Fix 'non-exploitative' MBBS Fee structure for Kerala Private Medical Colleges within 4 weeks: SC to Fee Regulatory Committee
New Delhi: Granting the Fee Regulatory Committee with an extension of four weeks, the Supreme Court directed it to fix "non-exploitative and reasonable" fee for MBBS course at the private medical colleges in Kerala after due consultation with the college managements.
Such an observation came from the Apex Court bench comprising of Justices LN Rao and BR Gavai as it took note of the fact that due to COVID and non-cooperation, the earlier Fenruary 25 order of the Apex Court couldn't be complied with, where the top court had directed the Committee to fix the fees from 2017-18 onwards.
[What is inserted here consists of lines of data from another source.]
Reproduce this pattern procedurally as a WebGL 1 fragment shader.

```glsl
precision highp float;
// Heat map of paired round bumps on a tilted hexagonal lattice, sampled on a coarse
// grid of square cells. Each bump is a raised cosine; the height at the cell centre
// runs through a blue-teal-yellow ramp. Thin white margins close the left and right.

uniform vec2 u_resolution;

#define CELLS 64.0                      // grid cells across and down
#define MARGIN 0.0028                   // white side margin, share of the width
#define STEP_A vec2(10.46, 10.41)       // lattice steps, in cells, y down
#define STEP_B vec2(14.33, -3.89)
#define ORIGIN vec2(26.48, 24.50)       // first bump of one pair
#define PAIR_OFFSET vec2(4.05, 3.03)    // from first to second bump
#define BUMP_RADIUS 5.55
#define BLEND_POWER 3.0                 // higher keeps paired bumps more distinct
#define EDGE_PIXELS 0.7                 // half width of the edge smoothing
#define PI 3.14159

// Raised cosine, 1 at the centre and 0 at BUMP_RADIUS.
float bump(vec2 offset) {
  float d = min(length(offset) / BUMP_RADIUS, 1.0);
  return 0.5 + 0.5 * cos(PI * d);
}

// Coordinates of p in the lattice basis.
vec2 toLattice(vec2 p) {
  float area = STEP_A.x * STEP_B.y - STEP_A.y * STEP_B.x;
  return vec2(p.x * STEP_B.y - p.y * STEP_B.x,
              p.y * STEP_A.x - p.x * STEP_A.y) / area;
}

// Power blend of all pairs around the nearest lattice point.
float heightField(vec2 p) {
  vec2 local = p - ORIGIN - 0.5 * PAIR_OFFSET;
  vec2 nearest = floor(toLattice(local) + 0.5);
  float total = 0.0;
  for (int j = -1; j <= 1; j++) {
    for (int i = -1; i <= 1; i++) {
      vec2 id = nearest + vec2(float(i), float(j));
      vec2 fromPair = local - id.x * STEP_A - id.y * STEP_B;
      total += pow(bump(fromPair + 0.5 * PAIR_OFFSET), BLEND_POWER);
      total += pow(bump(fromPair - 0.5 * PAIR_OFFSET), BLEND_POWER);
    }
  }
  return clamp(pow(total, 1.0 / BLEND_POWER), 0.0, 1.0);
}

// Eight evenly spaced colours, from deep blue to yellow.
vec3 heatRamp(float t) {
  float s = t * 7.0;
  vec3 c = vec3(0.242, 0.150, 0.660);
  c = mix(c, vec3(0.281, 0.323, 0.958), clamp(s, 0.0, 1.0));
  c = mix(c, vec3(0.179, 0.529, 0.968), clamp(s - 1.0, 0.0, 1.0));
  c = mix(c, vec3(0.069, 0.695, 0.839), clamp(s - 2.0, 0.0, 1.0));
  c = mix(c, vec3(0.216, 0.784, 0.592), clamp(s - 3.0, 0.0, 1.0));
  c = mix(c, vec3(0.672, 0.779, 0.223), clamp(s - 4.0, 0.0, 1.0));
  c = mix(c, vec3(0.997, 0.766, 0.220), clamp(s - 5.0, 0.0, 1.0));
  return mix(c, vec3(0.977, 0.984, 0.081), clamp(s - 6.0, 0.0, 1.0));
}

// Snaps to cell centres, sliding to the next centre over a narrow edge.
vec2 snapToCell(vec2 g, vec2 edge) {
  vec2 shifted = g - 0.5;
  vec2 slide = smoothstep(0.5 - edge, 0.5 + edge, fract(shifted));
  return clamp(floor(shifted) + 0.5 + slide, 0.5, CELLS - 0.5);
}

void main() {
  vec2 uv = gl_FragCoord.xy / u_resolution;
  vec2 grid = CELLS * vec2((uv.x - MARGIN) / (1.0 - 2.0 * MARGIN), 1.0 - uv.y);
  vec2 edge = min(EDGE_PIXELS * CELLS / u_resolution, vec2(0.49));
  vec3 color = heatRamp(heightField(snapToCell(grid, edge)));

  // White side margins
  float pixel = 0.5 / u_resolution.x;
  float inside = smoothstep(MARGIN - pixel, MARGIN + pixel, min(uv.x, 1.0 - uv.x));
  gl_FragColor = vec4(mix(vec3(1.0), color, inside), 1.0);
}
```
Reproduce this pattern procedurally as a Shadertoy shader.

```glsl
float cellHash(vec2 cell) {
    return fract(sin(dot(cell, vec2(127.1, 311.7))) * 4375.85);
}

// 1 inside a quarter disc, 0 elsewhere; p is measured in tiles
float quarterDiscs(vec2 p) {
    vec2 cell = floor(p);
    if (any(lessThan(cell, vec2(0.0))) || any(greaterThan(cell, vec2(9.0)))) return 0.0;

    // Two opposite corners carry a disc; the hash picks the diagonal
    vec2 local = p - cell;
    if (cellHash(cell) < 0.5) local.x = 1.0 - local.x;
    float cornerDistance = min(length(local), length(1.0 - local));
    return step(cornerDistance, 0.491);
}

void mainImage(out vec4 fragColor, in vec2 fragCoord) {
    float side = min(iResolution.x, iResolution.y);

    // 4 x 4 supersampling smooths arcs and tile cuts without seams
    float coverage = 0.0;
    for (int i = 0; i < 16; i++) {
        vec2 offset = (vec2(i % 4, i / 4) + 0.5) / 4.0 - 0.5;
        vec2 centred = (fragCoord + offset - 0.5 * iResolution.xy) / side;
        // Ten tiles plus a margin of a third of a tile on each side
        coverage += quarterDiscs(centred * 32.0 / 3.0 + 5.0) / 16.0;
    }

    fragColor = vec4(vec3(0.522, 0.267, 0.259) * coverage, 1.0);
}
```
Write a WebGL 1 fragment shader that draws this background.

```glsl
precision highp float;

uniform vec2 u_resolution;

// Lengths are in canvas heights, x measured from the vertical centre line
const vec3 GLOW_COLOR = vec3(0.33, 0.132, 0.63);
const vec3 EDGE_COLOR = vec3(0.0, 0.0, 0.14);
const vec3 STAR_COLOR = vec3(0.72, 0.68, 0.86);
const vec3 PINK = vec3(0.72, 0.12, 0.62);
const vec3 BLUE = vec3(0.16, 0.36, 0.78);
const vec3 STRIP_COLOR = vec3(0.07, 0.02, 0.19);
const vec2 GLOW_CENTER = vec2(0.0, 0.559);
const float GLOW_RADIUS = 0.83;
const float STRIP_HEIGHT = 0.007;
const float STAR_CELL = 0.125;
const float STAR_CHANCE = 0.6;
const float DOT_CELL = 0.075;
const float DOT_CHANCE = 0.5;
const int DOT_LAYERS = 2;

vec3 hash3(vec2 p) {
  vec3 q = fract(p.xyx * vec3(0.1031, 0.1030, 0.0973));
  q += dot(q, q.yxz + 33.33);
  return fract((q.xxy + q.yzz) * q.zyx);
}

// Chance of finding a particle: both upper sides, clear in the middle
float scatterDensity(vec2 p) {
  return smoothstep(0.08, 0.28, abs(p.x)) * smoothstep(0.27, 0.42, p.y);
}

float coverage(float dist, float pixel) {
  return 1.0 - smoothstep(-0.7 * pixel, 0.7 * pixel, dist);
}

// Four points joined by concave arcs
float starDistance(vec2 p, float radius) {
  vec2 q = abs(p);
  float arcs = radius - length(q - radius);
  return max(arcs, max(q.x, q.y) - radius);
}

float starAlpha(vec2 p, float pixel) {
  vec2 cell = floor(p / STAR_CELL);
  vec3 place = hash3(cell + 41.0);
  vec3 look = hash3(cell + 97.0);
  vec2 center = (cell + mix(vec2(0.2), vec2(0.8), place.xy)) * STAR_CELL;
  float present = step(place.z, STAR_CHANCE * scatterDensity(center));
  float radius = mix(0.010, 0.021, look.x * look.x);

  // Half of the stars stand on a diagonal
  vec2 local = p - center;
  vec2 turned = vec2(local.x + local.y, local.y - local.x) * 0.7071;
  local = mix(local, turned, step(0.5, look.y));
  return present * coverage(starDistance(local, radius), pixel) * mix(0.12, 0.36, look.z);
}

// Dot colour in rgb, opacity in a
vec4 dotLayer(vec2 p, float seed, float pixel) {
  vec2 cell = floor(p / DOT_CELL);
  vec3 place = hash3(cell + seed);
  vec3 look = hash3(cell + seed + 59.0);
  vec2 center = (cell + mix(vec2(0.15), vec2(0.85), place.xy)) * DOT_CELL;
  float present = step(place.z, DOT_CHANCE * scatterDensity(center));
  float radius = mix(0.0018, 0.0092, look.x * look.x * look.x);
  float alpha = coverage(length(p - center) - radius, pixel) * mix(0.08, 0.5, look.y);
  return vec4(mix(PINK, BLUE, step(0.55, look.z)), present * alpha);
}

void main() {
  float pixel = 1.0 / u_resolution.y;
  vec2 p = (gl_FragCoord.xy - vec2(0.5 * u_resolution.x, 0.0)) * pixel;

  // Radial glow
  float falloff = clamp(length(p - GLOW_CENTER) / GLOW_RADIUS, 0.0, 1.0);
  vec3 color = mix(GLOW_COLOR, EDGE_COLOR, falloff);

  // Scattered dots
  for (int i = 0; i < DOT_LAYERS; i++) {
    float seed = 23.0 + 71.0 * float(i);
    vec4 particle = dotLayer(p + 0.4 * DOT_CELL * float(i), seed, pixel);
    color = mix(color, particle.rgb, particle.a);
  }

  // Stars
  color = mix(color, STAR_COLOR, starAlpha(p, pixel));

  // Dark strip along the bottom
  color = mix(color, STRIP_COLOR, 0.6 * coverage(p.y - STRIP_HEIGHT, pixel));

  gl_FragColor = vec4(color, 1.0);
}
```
"The direction issued on 25 February 2021 could not be complied with view of non cooperation. In addition covid has also been the reason for tasks not being completed in the time. In particular facts & circumstances of the case we grant 4 weeks from today to the committee to complete the exercise. Till then extension shall be granted," the Court was quoted noting by Live Law.
The issue of MBBS fees at the self-financing medical colleges in Kerala had been under consideration of the High Court and Supreme Court for quite some time as the medical college administration were not happy with the fees fixed by the Committee whereas the parents of the students had been complaining about the high fees demanded by the colleges.
The Kerala government had approached the Apex Court aggrieved with the HC direction to the Committee for examining the audited balance sheets only to consider if the expenditure shown by the managements should be excluded or not.
Medical Dialogues had earlier reported that when the matter came for consideration before the Supreme Court bench, the top court in consideration with the previous High Court order, had asked the Fee Regulatory Committee (FRC) to fix a reasonable fee for the private medical institutions in the State from the academic year 2017-18 onwards. "Regulation of fee is within the domain of the Committee which shall ensure that the fee is non-exploitative and reasonable," the bench comprising of Justice L. Nageswara Rao had opined.
"We direct the Committee to expeditiously reconsider the proposals of the private selffinancing colleges for fee fixation from 2017-18 onwards. Needless to mention that fee for earlier years also needs to be finalized in case it has not been done in respect of any college. It can direct the managements to furnish any information that is required for the purpose of arriving at a decision that the fee proposed by the managements is neither excessive nor exploitative in nature. A reasonable opportunity should be given to the managements of private self-financing colleges in respect of their proposals for fee fixation," the Apex Court had held on February 25.
Finally, disposing of the petition, the SC bench had further directed to complete the entire process within a period of three months and added, "A reasonable opportunity should be given to the managements of private self-financing colleges in respect of their proposals for fee fixation."
At that time, the top court had also held that the High Court had committed an error in directing the Committee to take into the account only audited balance sheets, and provisional profit and loss accounts in the absence of audited balance sheets, to fix the fee.
"Though we are in agreement with the submission made on behalf of the managements that the fee as proposed by them should be considered by the Committee, it is no more res integra that the right conferred on the institutions to fix fee for professional courses is subject to regulation," the bench had said.
Later, on June 4, 2021 as well, the Supreme Court had granted 4 months time to the Committee.
"Having regard to the circumstances pleaded, four months time as prayed for is granted to the applicant Admission and Fee Regulatory Committee for Medical Education in Kerala for fixation of fees of the respondent private medical colleges for the MBBS Course from the academic year 201718 onwards. The Miscellaneous Application is disposed of accordingly," the bench was quoted observing by Live Law.
However, the February 25 order of the Supreme Court couldn't be complied till now, and recently after the Kerala Government has instructed the professional colleges in the State not to increase their fees considering the ongoing COVID-19 crisis, the management of the self-financing medical colleges in the State started planning to approach the High Court to seek legal help regarding the matter.
Meanwhile, taking note of the fact that the earlier order couldn't be complied with due to non-cooperation and COVID-19, the Apex Court bench granted the Fee Regulatory Committee a period of 4 weeks time for fixing the fees in the private medical colleges in Kerala after due consultation with the management of private medical colleges.
"The Court on February 25, 2021, had directed the Fee Regulatory Committee for Medical Education in Kerala to consider self financing of medical colleges. Exercise had to be completed within a period of 3 months from that date. The Fee Regulatory Committee for Medical Education in Kerala is seeking extension of time. The direction issued on 25 February 2021 could not be complied with view of non cooperation. In addition covid has also been the reason for tasks not being completed in the time. In particular facts & circumstances of the case we grant 4 weeks from today to the committee to complete the exercise. Till then extension shall be granted," the Court was quoted observing by Live Law.